Benghazi was the birthplace of the revolution that ousted long-time leader Muammar Gaddafi in 2011. Some of them have been living in this shelter for over a year. But they are jobless and living on handouts that are not forthcoming.
“I was displaced from Benghazi and have now been living in Abu Bakr al-Razi school for about 7 months. There are people that have been here longer, a year and two or three months. So far the state and its government has not given us any tangible assistance. We are Benghazi residents and have been affected (by the war) our homes have been destroyed and our jobs have ended, everything has come to an end, we have nothing left,” Aref al Maghribi, a displaced man said.
We have tried to reach out to the state but they don't give us any support... no one from the state has come to see the conditions under which we and our children are living in these schools.
Families living in this school compound have tried to make life close to home, but without government support, they say it is becoming difficult to survive by the day.
Fariha Al- Sharif said she hasn’t received any help or support from the state and has little hope of returning home.
“I was displaced from the Souq al-Hout area and I’m now living in the school. We have tried to reach out to the state but they don’t give us any support and don’t consider what we’re going through and don’t take care of our needs. They don’t give us hope that we may return to our homes. There are families here that have been financially, emotionally, psychologically affected, and no one from the state has come to see the conditions under which we and our children are living in these schools.”

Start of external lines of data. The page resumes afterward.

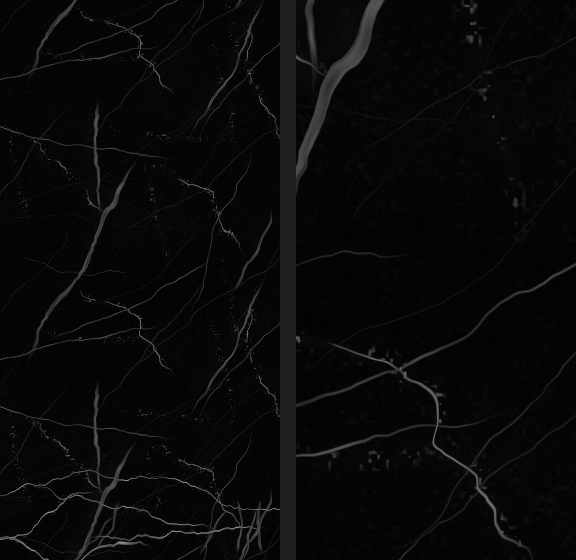
Left, the full canvas; right, a detail of the centre.
Give the GLSL for this texture, as a Shadertoy shader.

```glsl
// Black marble: near-black stone crossed by grey ribbons, hairline veins,
// broken cracks and trails of pale dust. Every vein is a wobbling line in its
// own frame, scattered by loops; most families recur once per canvas width.

#define STONE 0.013
#define RIBBONS 4
#define HAIRLINES 20
#define CRACKS 4
#define TRAILS 6
#define FRACTURES 6
#define SHARDS 6
#define RIBBON_TONE 0.36
#define HAIR_TONE 0.38
#define CRACK_TONE 0.46
#define DUST_TONE 0.42
#define FEATHER 0.0015

float hash(vec2 p) {
    vec3 q = fract(vec3(p.xyx) * 0.1031);
    q += dot(q, q.yzx + 33.33);
    return fract((q.x + q.y) * q.z);
}

float noise(vec2 p) {
    vec2 i = floor(p), f = fract(p);
    f = f * f * (3.0 - 2.0 * f);
    return mix(mix(hash(i), hash(i + vec2(1, 0)), f.x),
               mix(hash(i + vec2(0, 1)), hash(i + vec2(1, 1)), f.x), f.y);
}

float fbm(vec2 p) {
    float sum = 0.0, amp = 0.5;
    for (int i = 0; i < 4; i++) {
        sum += amp * noise(p);
        p = p * 2.03 + 17.1;
        amp *= 0.5;
    }
    return sum;
}

// Evenly spread centre for the n-th feature
vec2 scatter(float n) {
    return fract(vec2(0.7549, 0.5698) * n + 0.21);
}

// Offset to the nearest vertical copy of a centre
vec2 wrapped(vec2 p, vec2 centre) {
    vec2 d = p - centre;
    d.y -= round(d.y);
    return d;
}

// Frame along a vein: x runs along it, y is the wobbling distance across
vec2 veinFrame(vec2 d, float angle, float rough, float id) {
    vec2 dir = vec2(cos(angle), sin(angle));
    vec2 q = vec2(dot(d, dir), dot(d, vec2(-dir.y, dir.x)));
    q.y += rough * (0.080 * (noise(vec2(q.x * 4.0, id)) - 0.5)
                  + 0.022 * (noise(vec2(q.x * 17.0, id + 40.0)) - 0.5)
                  + 0.005 * (noise(vec2(q.x * 65.0, id + 80.0)) - 0.5));
    return q;
}

// Tapered, streaked line of the given half length and half width
float vein(vec2 q, float halfLen, float halfWidth, float id) {
    float along = abs(q.x) / halfLen;
    if (along > 1.0 || abs(q.y) > 0.04) return 0.0;
    float taper = 1.0 - smoothstep(0.6, 1.0, along);
    float w = halfWidth * mix(0.5, 1.15, noise(vec2(q.x * 14.0, id + 9.0))) * mix(0.4, 1.0, taper);
    float soft = max(FEATHER, 0.8 / iResolution.x);
    float line = 1.0 - smoothstep(max(w - soft, 0.0), w + soft, abs(q.y));
    float streak = mix(0.45, 1.0, noise(vec2(q.x * 28.0, q.y * 260.0 + id)));
    return line * taper * streak;
}

void mainImage(out vec4 fragColor, in vec2 fragCoord) {
    vec2 p = fragCoord / iResolution.x;
    float light = 0.0, dust = 0.0, smoke = 0.0;

    // Broad grey ribbons, each with a faint smoky margin
    for (int i = 0; i < RIBBONS; i++) {
        float n = float(i);
        vec2 centre = fract(vec2(0.30, 0.07) + n * vec2(0.53, 0.68));
        float angle = 1.06 + 0.55 * step(1.5, mod(n, 3.0));
        float halfLen = 0.46 / (1.0 + 0.5 * n);
        vec2 q = veinFrame(wrapped(p, centre), angle, 0.75, n + 3.0);
        light = max(light, RIBBON_TONE * vein(q, halfLen, mix(0.0085, 0.005, mod(n, 2.0)), n));
        smoke += exp(-abs(q.y - 0.02) * 45.0) * (1.0 - smoothstep(0.5, 1.0, abs(q.x) / halfLen));
    }

    // Hairlines, mostly rising to the right, some nearly level
    for (int i = 0; i < HAIRLINES; i++) {
        float n = float(i), h = hash(vec2(n, 5.0)), k = hash(vec2(n, 8.0));
        float angle = mod(n, 4.0) < 0.5 ? mix(-0.15, 0.25, h) : mix(0.45, 1.2, h);
        vec2 q = veinFrame(wrapped(p, scatter(n)), angle, 0.7, n + 120.0);
        float tone = HAIR_TONE * mix(0.22, 1.0, k * k);
        light = max(light, tone * vein(q, mix(0.16, 0.45, hash(vec2(n, 2.0))), 0.0006 + 0.0014 * k * k, n));
    }

    // Broken cracks falling to the right, dusted with flecks
    for (int i = 0; i < CRACKS; i++) {
        float n = float(i);
        float angle = -mix(0.6, 1.25, hash(vec2(n, 31.0)));
        vec2 q = veinFrame(wrapped(p, scatter(n + 50.0)), angle, 1.9, n + 200.0);
        float broken = smoothstep(0.25, 0.6, noise(vec2(q.x * 22.0, n)));
        light = max(light, CRACK_TONE * broken * vein(q, 0.27, 0.0022, n));
        dust += 0.9 * exp(-q.y * q.y * 7000.0) * (1.0 - smoothstep(0.15, 0.27, abs(q.x)));
    }

    // Steep trails of dust
    for (int i = 0; i < TRAILS; i++) {
        float n = float(i);
        float angle = mod(n, 3.0) < 1.5 ? 1.82 : -0.1;
        vec2 q = veinFrame(wrapped(p, scatter(n + 71.0)), angle, 0.6, n + 300.0);
        dust += 0.6 * exp(-q.y * q.y * 9000.0) * (1.0 - smoothstep(0.08, 0.24, abs(q.x)));
    }

    // Bright fracture band along the bottom
    for (int i = 0; i < FRACTURES; i++) {
        float n = float(i);
        vec2 centre = vec2(fract(0.22 + 0.41 * n), 0.04 + 0.045 * n);
        float angle = mix(-0.4, 0.25, hash(vec2(n, 61.0)));
        vec2 q = veinFrame(p - centre, angle, 1.5, n + 400.0);
        light = max(light, 1.3 * CRACK_TONE * vein(q, 0.36, 0.0048 / (1.0 + 0.5 * n), n));
        dust += 0.35 * exp(-q.y * q.y * 6000.0) * (1.0 - smoothstep(0.15, 0.35, abs(q.x)));
    }

    // Short steep shards fanning out of the band
    for (int i = 0; i < SHARDS; i++) {
        float n = float(i);
        vec2 centre = vec2(fract(0.78 + 0.055 * n + 0.33 * step(3.5, n)), 0.09 + 0.03 * mod(n, 2.0));
        float angle = mix(0.8, 1.9, hash(vec2(n, 91.0)));
        vec2 q = veinFrame(p - centre, angle, 0.8, n + 500.0);
        light = max(light, 0.9 * RIBBON_TONE * vein(q, 0.11, 0.0055, n));
    }

    // Stone, smoke and flecks
    float cloud = fbm(p * 5.0);
    float fleck = smoothstep(0.66, 0.95, noise(p * 190.0)) * smoothstep(0.25, 0.65, noise(p * 38.0));
    float tone = STONE + 0.014 * cloud * cloud + 0.012 * (noise(p * 230.0) - 0.4);
    tone += 0.04 * smoke * cloud * noise(p * 24.0);
    tone += 0.022 * min(dust, 1.0) * noise(p * 90.0);
    tone += DUST_TONE * fleck * min(dust + 0.10 * cloud, 1.0);
    tone = max(tone, light * mix(0.75, 1.1, fbm(p * 9.0)));
    fragColor = vec4(vec3(clamp(tone, 0.0, 1.0)), 1.0);
}
```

Civil society organisations like the Libyan organization for development have been assisting these displaced victims but an official said it is becoming difficult without government assistance.
“No matter how much civil society organisations try, they can’t support and care for all the families displaced in the absence of state and state support. The situation is very difficult right now. The state has not provided subsidies, most of the families in the schools are living in very difficult financial conditions, many below the poverty line,” Hanan al – Shuheibi, an official of the Libyan organization for development said.
The number of displaced families in Benghazi is reported to have reached about 47,000 . By the end of 2015, some 62 schools in Benghazi have been hosting families displaced by the war.
Benghazi itself has seen months of heavy fighting between Islamist militants and military forces allied to the country’s recognised, eastern-based government.
The Internal Displacement Monitoring Centre estimates, there are a total of at least 434,000 displaced people in Libya as of mid 2015, but with so many regions and territories off-limits to NGO staff and aid workers due to the dangerous environment, the numbers are likely to be higher.